What the task requires: An exact copy of the lines from the one containing "318Q345 307 371" through the final line of the records is the only acceptable answer.

(Dataset items)
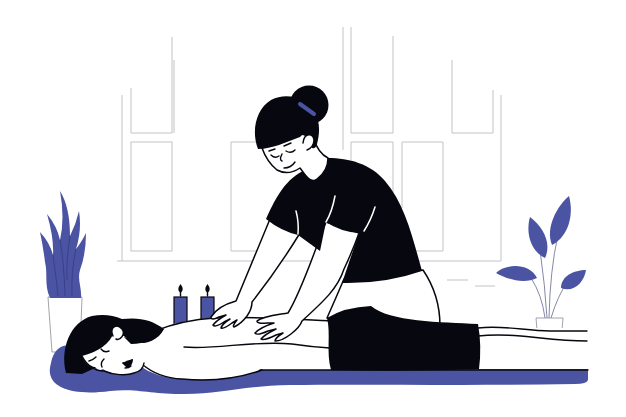
<!DOCTYPE html>
<html lang="en">
<head>
<meta charset="utf-8">
<title>Massage illustration</title>
<style>
:root { --ink: #07070f; --blue: #4b54a3; --deep: #343b82; --paper: #fff; --faint: #c3c3c8; }
html, body { margin: 0; background: var(--paper); overflow: hidden; }
svg { display: block; width: 626px; height: 417px; }
.window { fill: none; stroke: var(--faint); stroke-width: 1; }
.pot { fill: var(--paper); stroke: #8c8c96; stroke-width: .8; }
.leaf { fill: var(--blue); }
.vein { fill: none; stroke: var(--deep); stroke-width: .8; }
.stem { fill: none; stroke: #777b9c; stroke-width: .9; }
.ink { fill: var(--ink); }
.mat { fill: var(--blue); }
.skin { fill: var(--paper); stroke: var(--ink); stroke-width: 1.5; stroke-linejoin: round; stroke-linecap: round; }
.line { fill: none; stroke: var(--ink); stroke-width: 1.4; stroke-linecap: round; stroke-linejoin: round; }
.fold { fill: none; stroke: var(--paper); stroke-width: 1.5; stroke-linecap: round; }
</style>
</head>
<body>
<svg viewBox="0 0 626 417" role="img" aria-label="A masseuse massages the back of a woman lying on a mat">
  <defs>
    <g id="candle">
      <rect x="0" y="297" width="13" height="30" fill="var(--blue)" stroke="var(--ink)" stroke-width="1.2"/>
      <path class="line" d="M6.5 296V291"/>
      <path class="ink" d="M6.5 284Q11 290 6.5 293Q2 290 6.5 284Z"/>
    </g>
  </defs>

  <g class="window">
    <path d="M122 95V261H501V95"/>
    <path d="M131 88V133H172V37M174 60V133"/>
    <rect x="131" y="142" width="41" height="109"/>
    <path d="M231 251V142H258M231 251H262"/>
    <path d="M343 27V150M351 27V133H393V36"/>
    <path d="M351 160V142H393V195"/>
    <path d="M402 208V142H443V251H416"/>
    <path d="M452 60V133H493V90"/>
    <path d="M117 261H122M475 286H495M447 280H468" />
  </g>

  <g id="left-plant">
    <path class="pot" d="M48 297H82L80 352H52Z"/>
    <path class="leaf" d="M50 298C44 284 48 274 45 262Q43 246 40 232Q50 243 53 255Q54 238 47 214Q57 226 60 240Q65 218 60 191Q70 207 70 236Q76 224 79 211Q82 230 76 249Q81 243 86 233Q86 254 80 270C77 280 82 288 81 298Z"/>
    <path class="vein" d="M53 255Q56 275 58 296M60 240Q64 262 65 296M70 236Q66 262 67 280M76 249Q71 270 72 296"/>
  </g>

  <g id="right-plant">
    <path class="stem" d="M547 318Q545 285 540 250M549 318Q550 270 558 235M551 318Q558 295 568 281M545 318Q542 295 531 278"/>
    <path class="leaf" d="M552 245C545 228 557 206 569 196C574 214 569 236 552 245Z"/>
    <path class="leaf" d="M545 258C529 250 526 231 530 217C543 227 552 243 545 258Z"/>
    <path class="leaf" d="M496 273C505 264 529 262 537 278C525 284 508 280 496 273Z"/>
    <path class="leaf" d="M561 288C561 276 574 270 586 270C584 283 573 293 561 288Z"/>
    <path class="pot" d="M536 318H563L562 330H537Z"/>
  </g>

  <use href="#candle" x="174"/>
  <use href="#candle" x="201"/>

  <path class="mat" d="M51 363Q55 342 75 346L150 366L262 369H588V380Q587 384 575 384C470 386 370 384 290 385C240 386 220 394 185 394C150 394 135 388 110 391C75 396 43 389 51 363Z"/>

  <path id="trousers" class="skin" d="M344 279Q335 300 327 318L440 326Q440 295 423 270Z"/>

  <g id="client">
    <path fill="var(--paper)" d="M470 328H587V369H470Z"/>
    <path class="line" d="M478 328C505 325 525 331 550 331H587M478 336C515 332 545 341 587 341"/>
    <path class="skin" stroke="none" style="stroke:none" d="M120 345C150 330 175 320 215 318C260 316 300 320 335 321V370H262C235 380 205 381 180 379Q155 377 140 366Z"/>
    <path class="line" d="M155 331Q182 320 215 318C260 316 300 320 335 321M142 364Q158 378 182 379C214 382 240 378 262 370M184 347C215 350 255 340 292 344Q312 347 330 348"/>
    <path class="line" d="M260 370H588"/>
    <path class="ink" d="M66 373C60 349 70 322 92 316Q108 313 122 319C140 317 152 320 164 329C158 341 145 345 128 344L106 363L82 374Z"/>
    <path class="skin" d="M122 335Q135 344 146 343L150 366L143 365Q140 374 127 374C116 375 108 373 103 369L98 371Q96 366 92 367Q86 365 82 356C98 352 110 344 114 332Z" style="stroke:none"/>
    <path class="line" d="M82 356Q86 364 92 367Q96 371 104 371C113 375 127 376 134 373Q143 371 144 363"/>
    <path class="skin" d="M113 336C109 327 117 323 122 329C126 334 120 341 116 339" stroke-width="1.2"/>
    <path class="ink" d="M124 337Q140 341 164 329Q152 344 131 344Z"/>
    <path class="line" d="M101 349Q104 353 109 351M89 361Q93 360 96 357M104 359Q100 363 102 367M123 363Q128 364 132 360M125 368Q129 368 131 366" stroke-width="1.2"/>
    <path class="ink" d="M122 363Q128 360 133 359Q133 366 127 368Z"/>
  </g>

  <path id="towel" class="ink" d="M327 318Q345 307 371 306C390 322 440 322 478 324Q482 346 479 369Q405 372 331 370C326 352 331 334 327 318Z"/>

  <g id="masseuse">
    <path class="skin" d="M270 219Q254 258 236 301C225 304 216 309 211 317Q211 321 219 317L226 315Q217 320 213 325Q215 328 224 322L230 319Q222 324 221 328Q224 329 232 323L237 320Q232 326 234 327Q241 324 247 316Q252 309 252 302Q278 269 300 233Z"/>
    <path class="skin" d="M326 222C313 255 302 290 288 313C276 315 263 316 257 321Q257 324 267 323L274 323Q261 327 255 333Q257 336 268 331L276 329Q264 335 261 339Q264 341 276 335L283 333Q275 338 275 341Q282 341 291 334Q300 327 302 321C324 301 338 288 344 269Q353 250 359 233Z"/>
    <path class="ink" d="M303 171C283 181 274 202 266 219Q281 231 298 235L320 251L326 222Q341 232 359 233L342 283Q385 284 422 271C413 239 405 204 385 181C371 164 349 158 328 158Z"/>
    <path class="fold" d="M335 196Q332 212 326 222M375 207Q371 220 364 231M296 211Q299 222 298 234"/>
    <path class="skin" d="M262 148Q267 162 277 170Q288 176 300 168L303 172Q311 184 317 179Q328 171 328 158Q318 153 314 139L298 132Z"/>
    <circle class="ink" cx="309" cy="105" r="19.5"/>
    <path class="ink" d="M258 149C251 131 256 109 271 100Q287 92 304 101C318 109 322 126 317 144Q316 149 312 148L309 138Q304 132 300 137C286 142 272 149 258 149Z"/>
    <path d="M300 104L314 114" stroke="var(--blue)" stroke-width="4" stroke-linecap="round"/>
    <path class="skin" d="M303 143C304 133 313 132 314 140Q314 147 307 150"/>
    <path class="line" d="M271 155Q275 159 279 156M286 151Q291 154 295 150M282 154Q279 160 282 161M284 168Q291 168 295 162" stroke-width="1.2"/>
    <path class="line" d="M269 151L275 149M284 146L291 143" stroke-width="1.1"/>
  </g>
</svg>
</body>
</html>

Answer to this exercise:
  <path id="towel" class="ink" d="M327 318Q345 307 371 306C390 322 440 322 478 324Q482 346 479 369Q405 372 331 370C326 352 331 334 327 318Z"/>

  <g id="masseuse">
    <path class="skin" d="M270 219Q254 258 236 301C225 304 216 309 211 317Q211 321 219 317L226 315Q217 320 213 325Q215 328 224 322L230 319Q222 324 221 328Q224 329 232 323L237 320Q232 326 234 327Q241 324 247 316Q252 309 252 302Q278 269 300 233Z"/>
    <path class="skin" d="M326 222C313 255 302 290 288 313C276 315 263 316 257 321Q257 324 267 323L274 323Q261 327 255 333Q257 336 268 331L276 329Q264 335 261 339Q264 341 276 335L283 333Q275 338 275 341Q282 341 291 334Q300 327 302 321C324 301 338 288 344 269Q353 250 359 233Z"/>
    <path class="ink" d="M303 171C283 181 274 202 266 219Q281 231 298 235L320 251L326 222Q341 232 359 233L342 283Q385 284 422 271C413 239 405 204 385 181C371 164 349 158 328 158Z"/>
    <path class="fold" d="M335 196Q332 212 326 222M375 207Q371 220 364 231M296 211Q299 222 298 234"/>
    <path class="skin" d="M262 148Q267 162 277 170Q288 176 300 168L303 172Q311 184 317 179Q328 171 328 158Q318 153 314 139L298 132Z"/>
    <circle class="ink" cx="309" cy="105" r="19.5"/>
    <path class="ink" d="M258 149C251 131 256 109 271 100Q287 92 304 101C318 109 322 126 317 144Q316 149 312 148L309 138Q304 132 300 137C286 142 272 149 258 149Z"/>
    <path d="M300 104L314 114" stroke="var(--blue)" stroke-width="4" stroke-linecap="round"/>
    <path class="skin" d="M303 143C304 133 313 132 314 140Q314 147 307 150"/>
    <path class="line" d="M271 155Q275 159 279 156M286 151Q291 154 295 150M282 154Q279 160 282 161M284 168Q291 168 295 162" stroke-width="1.2"/>
    <path class="line" d="M269 151L275 149M284 146L291 143" stroke-width="1.1"/>
  </g>
</svg>
</body>
</html>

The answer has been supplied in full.